In addition to installing active hardware components that are powerful by today’s standards and have a long mean time between failure (MTBF), installing standards-based components that will not have to be swapped out is also key. For example, choosing cellular or satellite antennas that support a wide number of bands may be slightly more expensive today, but means that other components can be upgraded without having to replace anything on the roof of the locomotive.  Installing robust RF wiring to antennas and ethernet wiring to components with locking connectors, reduces trips to the cars for repairs. Installing a managed network switch during the initial installation makes the solution extensible down the line.

Active components like routers, modems, access points and switches can be upgraded, but other more passive components can last a long time without ever having to be touched and can support the solution through later upgrades if – and when – necessary.

The right solution is the one that will meet the needs of connectivity for freight for the next 5-10 years.


4. There is only so much space on the roof of a locomotive and inside for hardware, so what is the solution? How do we overcome space constraints and how do we pack more into a smaller footprint?

Tagging on to my prior comment about solution longevity, it is important to consider how many channels and frequencies an antenna can support but also how many functions that the ‘brain’ of the solution can support.

On the antenna side, using multi element antenna housings is a good way to start.

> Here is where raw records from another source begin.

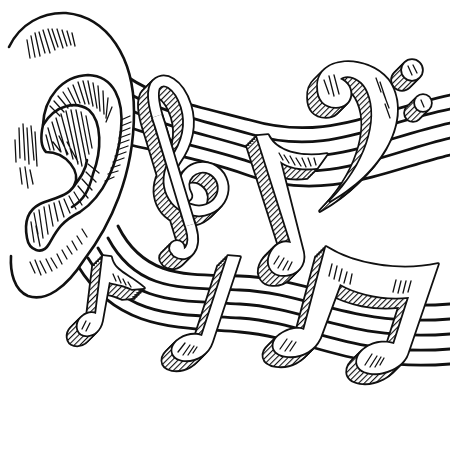
<!DOCTYPE html>
<html lang="en">
<head>
<meta charset="utf-8">
<title>Ear and music notes</title>
<style>
:root { --ink: #111; --paper: #fff; }
html, body { margin: 0; background: var(--paper); overflow: hidden; }
svg { display: block; width: 450px; height: 450px; }
.staff, .lines, .shade { fill: none; stroke: var(--ink); stroke-linecap: round; stroke-linejoin: round; }
.staff { stroke-width: 2.8; }
.lines { stroke-width: 2.6; }
.shade { stroke-width: 1.3; }
.ear-skin { fill: var(--paper); stroke: none; }
.edge { --outline: 3.6px; --tube: 12.6px; fill: var(--ink); stroke: var(--ink); }
.side { --outline: 0px; --tube: 9px; fill: url(#hatch); stroke: url(#hatch); }
.face { --outline: 0px; --tube: 9px; fill: var(--paper); stroke: var(--paper); }
.solid { stroke-width: var(--outline); stroke-linejoin: round; }
.tube { fill: none; stroke-width: var(--tube); stroke-linecap: round; stroke-linejoin: round; }
.cross { stroke-linecap: butt; }
</style>
</head>
<body>
<svg viewBox="0 0 450 450" role="img" aria-label="An ear listening to notes that float along two wavy staves">
  <defs>
    <pattern id="hatch" width="4" height="4" patternUnits="userSpaceOnUse" patternTransform="rotate(45)">
      <rect width="4" height="4" fill="#fff"/>
      <rect width="1.1" height="4" fill="#111"/>
    </pattern>
    <g id="notation">
      <path id="treble-clef" class="tube" d="M187 196C177 178 194 162 211 169C231 179 226 209 199 211C172 209 161 182 175 161C187 144 192 126 186 106C179 84 163 74 155 86C151 95 155 110 160 125L191 228C197 249 186 258 177 252"/>
      <circle class="solid" cx="177" cy="248" r="7"/>
      <path id="eighth-note" class="solid" d="M257 136L268 135C276 152 300 158 327 154L317 168C300 170 288 167 280 161L303 252C306 266 296 275 284 275C272 276 266 265 270 255C274 245 282 240 291 243Z"/>
      <path id="small-note" class="solid" d="M103 256L111 257C114 272 128 274 144 288L132 289C122 284 114 284 109 282L102 321C100 331 92 337 84 335C76 333 76 323 81 318C86 313 92 312 96 314Z"/>
      <path id="quarter-note" class="solid" d="M228 256L240 257L212 342C208 355 194 362 182 360C169 357 170 345 180 339C188 334 196 334 202 336Z"/>
      <path id="beamed-notes" class="solid" d="M326 247C356 266 402 272 438 264L408 352C404 367 384 375 370 373C353 370 354 356 366 348C376 341 388 342 394 344L409 297C384 300 358 294 340 284L320 338C314 351 300 358 286 356C271 354 270 342 280 335C290 328 300 328 304 330Z"/>
      <path id="bass-clef" class="solid" d="M318 88C316 56 366 54 388 80C411 112 390 167 330 201C366 165 380 120 368 92C362 77 346 73 340 79C356 86 353 107 336 107C324 107 318 99 318 88Z"/>
      <circle class="solid" cx="412" cy="70" r="10"/>
      <circle class="solid" cx="423" cy="103" r="8"/>
    </g>
    <path id="clef-stem" class="tube cross" d="M157 116L160 125L190 225"/>
  </defs>

  <rect width="450" height="450" fill="#fff"/>

  <g id="upper-staff" class="staff">
    <path d="M126 76C165 102 205 108 250 120C325 142 370 112 450 95"/>
    <path d="M126 92C165 114 205 121 250 134C325 157 375 124 450 109"/>
    <path d="M126 108C165 127 205 134 250 148C325 172 380 138 450 123"/>
    <path d="M126 126C165 141 205 147 250 162C325 187 385 153 450 138"/>
    <path d="M126 144C165 153 205 160 250 176C325 203 390 169 450 155"/>
  </g>
  <g id="lower-staff" class="staff">
    <path d="M118 226C145 280 190 274 240 276C310 278 350 312 450 304"/>
    <path d="M108 238C138 294 185 287 240 290C310 293 350 327 450 319"/>
    <path d="M98 248C130 306 180 300 240 304C310 308 350 342 450 334"/>
    <path d="M88 258C125 320 180 314 240 318C310 323 350 357 450 349"/>
    <path d="M78 266C118 332 180 327 240 332C310 338 350 372 450 364"/>
  </g>

  <g id="ear">
    <path class="ear-skin" d="M9 47C20 24 42 12 66 13C108 17 134 58 134 112C134 176 110 226 84 260C66 288 46 302 28 296C14 290 10 272 11 256Z"/>
    <g class="lines">
      <path d="M9 47C20 24 42 12 66 13C108 17 134 58 134 112C134 176 110 226 84 260C66 288 46 302 28 296C14 290 10 272 11 256"/>
      <path d="M43 125C44 98 62 76 88 75C114 76 124 100 121 130C118 164 104 196 80 212C60 222 56 232 49 244C42 256 29 250 27 238C24 222 28 210 40 204C54 198 68 196 74 186C82 172 66 152 46 152C40 146 41 134 43 125"/>
      <path d="M43 125C56 104 76 101 89 110C102 122 102 150 93 174C89 190 84 200 72 207"/>
      <path d="M74 186C80 178 86 170 87 160"/>
    </g>
    <g class="shade">
      <path id="helix-shading" d="M27 40L30 58M31 36L35 57M35 33L40 56M39 32L45 53M43 30L50 53M48 29L55 50M52 29L58 47M57 29L63 48M62 30L67 46M67 31L71 45M72 33L75 46"/>
      <path id="fold-shading" d="M50 106L60 116M54 101L64 112M58 96L68 108M63 92L72 106M68 88L76 104M73 85L80 103M78 82L85 104M83 81L89 104M88 81L93 106M93 83L97 108M98 86L100 111M103 91L104 114M108 98L106 118M112 107L106 122"/>
      <path id="temple-shading" d="M19 128L20 158M23 124L25 160M27 128L29 164M31 126L34 160M35 132L37 166M15 140L16 162M20 168L22 184M25 167L28 188M30 170L33 184"/>
      <path id="concha-shading" d="M48 128L54 150M52 122L61 152M56 118L67 155M61 114L73 159M66 111L78 164M71 110L82 166M76 110L86 160M81 112L89 154M86 116L92 148M53 142L60 151M59 136L68 154M67 142L78 162M46 135L50 150"/>
      <path id="canal-shading" d="M34 213L38 234M39 210L43 238M44 207L48 234M49 205L53 226M54 203L58 221M59 201L64 217M64 199L70 213M69 196L76 209M74 192L82 205M78 186L88 198M82 179L92 190M86 172L96 182M88 164L99 173M31 222L34 242M36 226L40 246"/>
      <path id="rim-shading" d="M121 120L130 116M121 126L131 122M120 132L130 128M119 138L130 134M118 144L129 140M117 150L128 146M115 156L126 152M113 162L124 158M111 168L120 165M108 174L118 171M105 181L114 177"/>
      <path id="lobe-shading" d="M30 262L35 273M35 260L41 275M40 261L46 273M46 259L52 271M51 258L57 268M57 254L62 264M62 250L67 259M67 246L72 254M72 241L77 250M77 236L82 244M82 229L87 237"/>
    </g>
  </g>

  <g id="depth-edge" class="edge">
    <use href="#notation" x="-10" y="10"/>
    <use href="#notation" x="-8" y="8"/>
    <use href="#notation" x="-6" y="6"/>
    <use href="#notation" x="-4" y="4"/>
    <use href="#notation" x="-2" y="2"/>
  </g>
  <g id="depth-side" class="side">
    <use href="#notation" x="-10" y="10"/>
    <use href="#notation" x="-8" y="8"/>
    <use href="#notation" x="-6" y="6"/>
    <use href="#notation" x="-4" y="4"/>
    <use href="#notation" x="-2" y="2"/>
  </g>
  <use class="edge" href="#notation"/>
  <use class="face" href="#notation"/>
  <use class="edge" href="#clef-stem"/>
  <use class="face" href="#clef-stem"/>

  <g id="face-shading" class="shade">
    <path d="M279 153L283 160M284 155L289 163M290 156L295 165M296 158L301 166M302 158L306 167M308 158L311 166M314 158L316 165"/>
    <path d="M274 264L279 256M278 268L284 258M283 270L288 261M288 270L292 262"/>
    <path d="M113 274L116 281M118 276L121 283M123 279L126 285M128 282L131 287M82 329L86 321M86 331L90 323"/>
    <path d="M178 352L185 343M183 355L190 345M188 355L194 346M193 353L197 347"/>
    <path d="M280 349L287 339M285 351L292 341M290 351L296 342M365 365L372 354M370 367L377 356M375 367L381 357M380 365L384 358"/>
    <path d="M332 264L329 276M337 266L334 279M342 269L339 281M347 272L344 283M352 274L350 284M396 280L393 292M401 281L398 293M406 281L403 293M411 281L408 292"/>
    <path d="M324 80L329 94M329 76L334 96M334 75L339 94M376 78L381 92M380 82L386 100M383 92L389 108M385 104L390 118M408 66L412 75M413 65L417 73M421 100L424 107"/>
  </g>
</svg>
</body>
</html>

There are 2×2 antennas with GPS available from several manufacturers, as well as 4×4 and 8x8s in low profile with minimum footprints. Wiring modems in a way that maximizes antenna diversity is important. Perfect diversity may just not be possible on the roof space available, but it can still be done well.

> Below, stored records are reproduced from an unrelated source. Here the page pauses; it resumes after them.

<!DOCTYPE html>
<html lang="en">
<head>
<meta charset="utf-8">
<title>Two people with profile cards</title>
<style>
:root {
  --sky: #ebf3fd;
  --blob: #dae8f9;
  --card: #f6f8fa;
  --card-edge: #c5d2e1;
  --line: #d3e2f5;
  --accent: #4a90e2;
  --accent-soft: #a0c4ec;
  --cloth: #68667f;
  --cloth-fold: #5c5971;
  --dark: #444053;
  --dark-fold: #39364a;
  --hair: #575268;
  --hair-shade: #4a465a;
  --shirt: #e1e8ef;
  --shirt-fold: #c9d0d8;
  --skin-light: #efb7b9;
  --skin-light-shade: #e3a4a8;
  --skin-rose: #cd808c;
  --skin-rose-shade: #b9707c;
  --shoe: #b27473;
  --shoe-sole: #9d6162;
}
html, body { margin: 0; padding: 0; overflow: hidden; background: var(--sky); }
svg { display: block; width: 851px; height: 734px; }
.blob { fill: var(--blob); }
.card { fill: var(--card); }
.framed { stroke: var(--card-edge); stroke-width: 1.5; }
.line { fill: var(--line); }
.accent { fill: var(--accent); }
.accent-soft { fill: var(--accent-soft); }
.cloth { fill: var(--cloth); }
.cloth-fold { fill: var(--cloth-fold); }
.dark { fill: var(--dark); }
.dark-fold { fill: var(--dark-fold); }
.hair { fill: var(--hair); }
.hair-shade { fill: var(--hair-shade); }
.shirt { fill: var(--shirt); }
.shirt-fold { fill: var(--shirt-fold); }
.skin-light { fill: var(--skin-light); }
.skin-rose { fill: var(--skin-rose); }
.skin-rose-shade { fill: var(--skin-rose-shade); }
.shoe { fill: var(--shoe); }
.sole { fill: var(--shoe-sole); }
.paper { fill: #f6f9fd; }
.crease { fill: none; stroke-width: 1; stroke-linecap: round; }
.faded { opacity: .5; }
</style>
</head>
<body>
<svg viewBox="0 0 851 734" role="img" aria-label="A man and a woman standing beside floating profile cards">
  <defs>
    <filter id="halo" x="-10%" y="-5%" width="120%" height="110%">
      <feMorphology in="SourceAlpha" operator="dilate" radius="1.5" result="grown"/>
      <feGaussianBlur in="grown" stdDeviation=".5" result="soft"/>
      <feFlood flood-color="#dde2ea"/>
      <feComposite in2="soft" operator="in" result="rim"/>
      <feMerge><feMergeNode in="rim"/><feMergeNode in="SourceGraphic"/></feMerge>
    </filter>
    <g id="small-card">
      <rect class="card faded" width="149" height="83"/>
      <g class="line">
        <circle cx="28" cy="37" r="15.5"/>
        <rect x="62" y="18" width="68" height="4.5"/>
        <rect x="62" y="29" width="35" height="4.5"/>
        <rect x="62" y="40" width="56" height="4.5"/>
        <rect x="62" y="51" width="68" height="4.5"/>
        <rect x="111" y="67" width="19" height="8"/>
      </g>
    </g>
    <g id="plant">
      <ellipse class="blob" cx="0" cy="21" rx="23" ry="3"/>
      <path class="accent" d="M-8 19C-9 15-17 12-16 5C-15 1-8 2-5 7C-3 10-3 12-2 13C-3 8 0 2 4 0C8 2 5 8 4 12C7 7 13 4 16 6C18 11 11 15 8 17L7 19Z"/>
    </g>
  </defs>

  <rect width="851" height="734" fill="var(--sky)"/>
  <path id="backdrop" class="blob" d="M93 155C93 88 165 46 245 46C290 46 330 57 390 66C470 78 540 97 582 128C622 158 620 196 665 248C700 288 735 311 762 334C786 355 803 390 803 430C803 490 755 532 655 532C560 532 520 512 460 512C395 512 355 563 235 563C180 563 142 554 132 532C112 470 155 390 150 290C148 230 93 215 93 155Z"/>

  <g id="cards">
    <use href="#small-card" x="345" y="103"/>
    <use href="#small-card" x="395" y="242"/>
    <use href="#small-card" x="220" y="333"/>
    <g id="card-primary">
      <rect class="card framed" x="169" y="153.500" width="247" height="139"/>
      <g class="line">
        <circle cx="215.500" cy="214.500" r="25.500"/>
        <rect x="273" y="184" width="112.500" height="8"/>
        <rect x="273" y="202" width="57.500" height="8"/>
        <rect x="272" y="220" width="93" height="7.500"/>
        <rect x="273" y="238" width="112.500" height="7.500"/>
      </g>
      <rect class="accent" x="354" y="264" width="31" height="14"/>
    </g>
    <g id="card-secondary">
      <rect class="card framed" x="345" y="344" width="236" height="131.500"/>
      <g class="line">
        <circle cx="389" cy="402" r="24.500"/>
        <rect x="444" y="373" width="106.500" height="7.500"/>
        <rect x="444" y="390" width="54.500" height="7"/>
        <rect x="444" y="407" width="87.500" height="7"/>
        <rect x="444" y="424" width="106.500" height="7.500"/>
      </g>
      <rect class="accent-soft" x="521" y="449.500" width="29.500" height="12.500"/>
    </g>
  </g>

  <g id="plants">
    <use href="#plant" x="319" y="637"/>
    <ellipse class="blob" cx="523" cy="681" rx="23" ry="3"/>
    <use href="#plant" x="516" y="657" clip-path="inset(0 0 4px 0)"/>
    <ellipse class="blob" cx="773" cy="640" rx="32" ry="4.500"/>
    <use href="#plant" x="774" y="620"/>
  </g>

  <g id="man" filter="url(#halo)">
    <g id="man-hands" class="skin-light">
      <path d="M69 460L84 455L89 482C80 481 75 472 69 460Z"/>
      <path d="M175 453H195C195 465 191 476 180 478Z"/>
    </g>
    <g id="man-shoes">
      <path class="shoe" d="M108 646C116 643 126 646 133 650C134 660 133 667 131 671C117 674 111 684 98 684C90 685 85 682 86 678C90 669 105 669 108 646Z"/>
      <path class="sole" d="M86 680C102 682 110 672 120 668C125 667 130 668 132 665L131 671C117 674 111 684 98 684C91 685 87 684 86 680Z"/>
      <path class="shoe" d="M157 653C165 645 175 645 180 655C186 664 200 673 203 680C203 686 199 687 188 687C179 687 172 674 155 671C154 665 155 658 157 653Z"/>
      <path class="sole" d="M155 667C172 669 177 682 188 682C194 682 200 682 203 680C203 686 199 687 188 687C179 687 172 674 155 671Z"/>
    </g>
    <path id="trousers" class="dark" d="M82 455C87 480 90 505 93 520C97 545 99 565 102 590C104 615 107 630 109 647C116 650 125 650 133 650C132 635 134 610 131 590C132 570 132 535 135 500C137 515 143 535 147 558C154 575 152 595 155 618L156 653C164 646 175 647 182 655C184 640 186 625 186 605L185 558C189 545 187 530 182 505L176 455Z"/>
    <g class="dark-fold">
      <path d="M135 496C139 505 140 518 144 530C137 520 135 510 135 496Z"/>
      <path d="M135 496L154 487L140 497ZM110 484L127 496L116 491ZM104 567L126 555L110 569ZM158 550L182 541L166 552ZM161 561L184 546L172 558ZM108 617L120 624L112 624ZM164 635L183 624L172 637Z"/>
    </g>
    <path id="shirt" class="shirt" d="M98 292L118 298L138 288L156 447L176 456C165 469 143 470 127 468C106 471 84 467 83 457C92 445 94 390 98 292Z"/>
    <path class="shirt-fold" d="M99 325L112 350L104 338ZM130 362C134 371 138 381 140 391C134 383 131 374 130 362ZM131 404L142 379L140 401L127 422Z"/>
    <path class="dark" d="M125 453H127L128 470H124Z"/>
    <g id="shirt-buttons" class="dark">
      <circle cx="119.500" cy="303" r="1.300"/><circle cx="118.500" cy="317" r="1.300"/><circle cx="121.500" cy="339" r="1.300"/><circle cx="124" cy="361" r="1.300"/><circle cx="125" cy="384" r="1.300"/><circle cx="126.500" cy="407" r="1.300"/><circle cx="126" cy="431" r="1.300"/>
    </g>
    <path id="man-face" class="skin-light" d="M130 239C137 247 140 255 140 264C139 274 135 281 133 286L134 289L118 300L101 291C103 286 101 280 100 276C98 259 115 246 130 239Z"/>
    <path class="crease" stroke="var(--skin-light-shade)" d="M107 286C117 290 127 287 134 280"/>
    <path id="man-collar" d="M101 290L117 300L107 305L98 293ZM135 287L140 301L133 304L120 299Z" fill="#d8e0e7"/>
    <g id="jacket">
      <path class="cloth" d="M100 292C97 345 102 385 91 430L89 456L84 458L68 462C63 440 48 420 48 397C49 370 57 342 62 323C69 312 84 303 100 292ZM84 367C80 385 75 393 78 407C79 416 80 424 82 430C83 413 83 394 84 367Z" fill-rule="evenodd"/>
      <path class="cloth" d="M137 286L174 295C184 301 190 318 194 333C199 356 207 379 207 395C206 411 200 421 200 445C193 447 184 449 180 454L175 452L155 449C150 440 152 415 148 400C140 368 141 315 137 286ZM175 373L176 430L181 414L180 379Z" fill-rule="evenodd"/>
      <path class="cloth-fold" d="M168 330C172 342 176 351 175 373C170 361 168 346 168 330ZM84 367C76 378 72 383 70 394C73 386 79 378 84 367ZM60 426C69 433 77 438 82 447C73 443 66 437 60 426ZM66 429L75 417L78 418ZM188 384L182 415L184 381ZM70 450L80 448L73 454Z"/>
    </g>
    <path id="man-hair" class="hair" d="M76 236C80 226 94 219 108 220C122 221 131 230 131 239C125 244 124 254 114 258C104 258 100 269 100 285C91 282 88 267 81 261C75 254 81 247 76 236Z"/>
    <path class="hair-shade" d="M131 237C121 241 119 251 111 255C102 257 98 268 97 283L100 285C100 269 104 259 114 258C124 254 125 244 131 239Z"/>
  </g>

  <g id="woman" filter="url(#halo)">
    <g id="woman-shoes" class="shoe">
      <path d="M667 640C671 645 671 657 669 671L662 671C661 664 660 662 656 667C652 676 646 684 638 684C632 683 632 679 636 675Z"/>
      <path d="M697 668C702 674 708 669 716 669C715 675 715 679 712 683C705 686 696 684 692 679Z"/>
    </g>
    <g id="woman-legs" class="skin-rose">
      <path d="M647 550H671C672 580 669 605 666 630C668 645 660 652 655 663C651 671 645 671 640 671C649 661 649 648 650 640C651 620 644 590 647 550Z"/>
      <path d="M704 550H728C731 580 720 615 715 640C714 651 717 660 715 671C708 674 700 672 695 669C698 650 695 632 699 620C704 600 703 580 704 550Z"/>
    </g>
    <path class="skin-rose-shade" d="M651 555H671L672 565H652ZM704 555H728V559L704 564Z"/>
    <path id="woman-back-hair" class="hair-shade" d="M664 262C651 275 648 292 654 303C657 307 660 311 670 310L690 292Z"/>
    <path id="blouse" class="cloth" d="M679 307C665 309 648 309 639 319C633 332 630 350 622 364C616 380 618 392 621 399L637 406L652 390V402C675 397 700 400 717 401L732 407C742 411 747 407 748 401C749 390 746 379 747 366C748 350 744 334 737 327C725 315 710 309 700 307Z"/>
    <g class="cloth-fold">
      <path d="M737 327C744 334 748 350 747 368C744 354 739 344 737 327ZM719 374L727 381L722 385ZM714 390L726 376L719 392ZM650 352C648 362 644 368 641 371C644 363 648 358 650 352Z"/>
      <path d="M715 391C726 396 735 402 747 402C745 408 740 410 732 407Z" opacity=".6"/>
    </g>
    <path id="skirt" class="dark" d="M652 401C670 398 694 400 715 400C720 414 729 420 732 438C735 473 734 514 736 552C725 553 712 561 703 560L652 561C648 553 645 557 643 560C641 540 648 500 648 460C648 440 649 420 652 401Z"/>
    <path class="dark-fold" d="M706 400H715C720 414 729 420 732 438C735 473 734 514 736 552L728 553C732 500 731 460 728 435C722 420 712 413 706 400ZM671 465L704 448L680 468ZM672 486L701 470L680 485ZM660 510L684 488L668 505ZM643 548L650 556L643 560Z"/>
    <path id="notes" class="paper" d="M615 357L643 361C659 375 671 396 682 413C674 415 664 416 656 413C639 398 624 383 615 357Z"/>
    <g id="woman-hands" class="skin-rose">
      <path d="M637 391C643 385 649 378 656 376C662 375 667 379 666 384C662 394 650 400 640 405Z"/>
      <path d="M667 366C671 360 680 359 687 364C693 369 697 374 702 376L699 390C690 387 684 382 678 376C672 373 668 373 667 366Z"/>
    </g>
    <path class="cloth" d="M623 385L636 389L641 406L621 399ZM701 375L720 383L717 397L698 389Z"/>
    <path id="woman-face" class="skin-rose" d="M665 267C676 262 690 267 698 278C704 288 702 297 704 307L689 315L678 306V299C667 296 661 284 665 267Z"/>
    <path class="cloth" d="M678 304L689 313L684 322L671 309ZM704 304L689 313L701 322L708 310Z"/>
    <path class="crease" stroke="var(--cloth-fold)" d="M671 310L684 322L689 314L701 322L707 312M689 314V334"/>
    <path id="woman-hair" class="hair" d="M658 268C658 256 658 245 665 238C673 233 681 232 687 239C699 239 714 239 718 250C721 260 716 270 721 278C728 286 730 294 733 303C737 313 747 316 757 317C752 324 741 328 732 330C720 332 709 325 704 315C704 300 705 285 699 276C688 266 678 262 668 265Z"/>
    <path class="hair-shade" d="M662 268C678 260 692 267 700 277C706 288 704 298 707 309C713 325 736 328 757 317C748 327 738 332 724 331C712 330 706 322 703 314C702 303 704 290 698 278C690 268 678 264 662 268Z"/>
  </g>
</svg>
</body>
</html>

On the active hardware side, combining multiple applications onto one piece of hardware – router, modems, application server, and storage, rather than adding blades, hardware racks or other equipment can mitigate space constraints in what is already a tight space. Choosing hardware with the capability to run multiple virtual applications at the same time also helps overcome space constraints, lowers the number of points of failure, and means that in many cases future functionality can be added by software updates alone.

The core of the solution is powerful enough to virtualize multiple software applications to deliver on multiple functions.


5. With only so much space, what other applications/use cases can an onboard communications solution support?

The connectivity speed requirements for the freight rail industry are often lower than the speed that we as consumers expect or think of as the minimum.

We understand that 5-10 Mbps consistently is the next goal. And, while this may not sound like a lot of bandwidth (especially when compared to the data speeds touted by commercial networks), the situation is vastly different along the remote rail alignments across North America.

The main uses of that improved speed that I have heard are:

  • Analyze sensor data and communicate alerts as needed; with bulk data offload in the yards when the data transfer costs are essentially zero
  • Track geometry analysis – video or other technology
  • Forward camera video recording and storage
  • Cab camera video recording and storage
  • Wireless hotspot – connecting handheld devices for work order reporting and other applications
  • VoIP comms
  • Work crew notifications
  • Drone command, control
  • Drone video storage and offload
  • Remote train control

For more information about how the Icomera team is keeping freight connected, take a look at our latest publication, “Delivering Data On Demand”.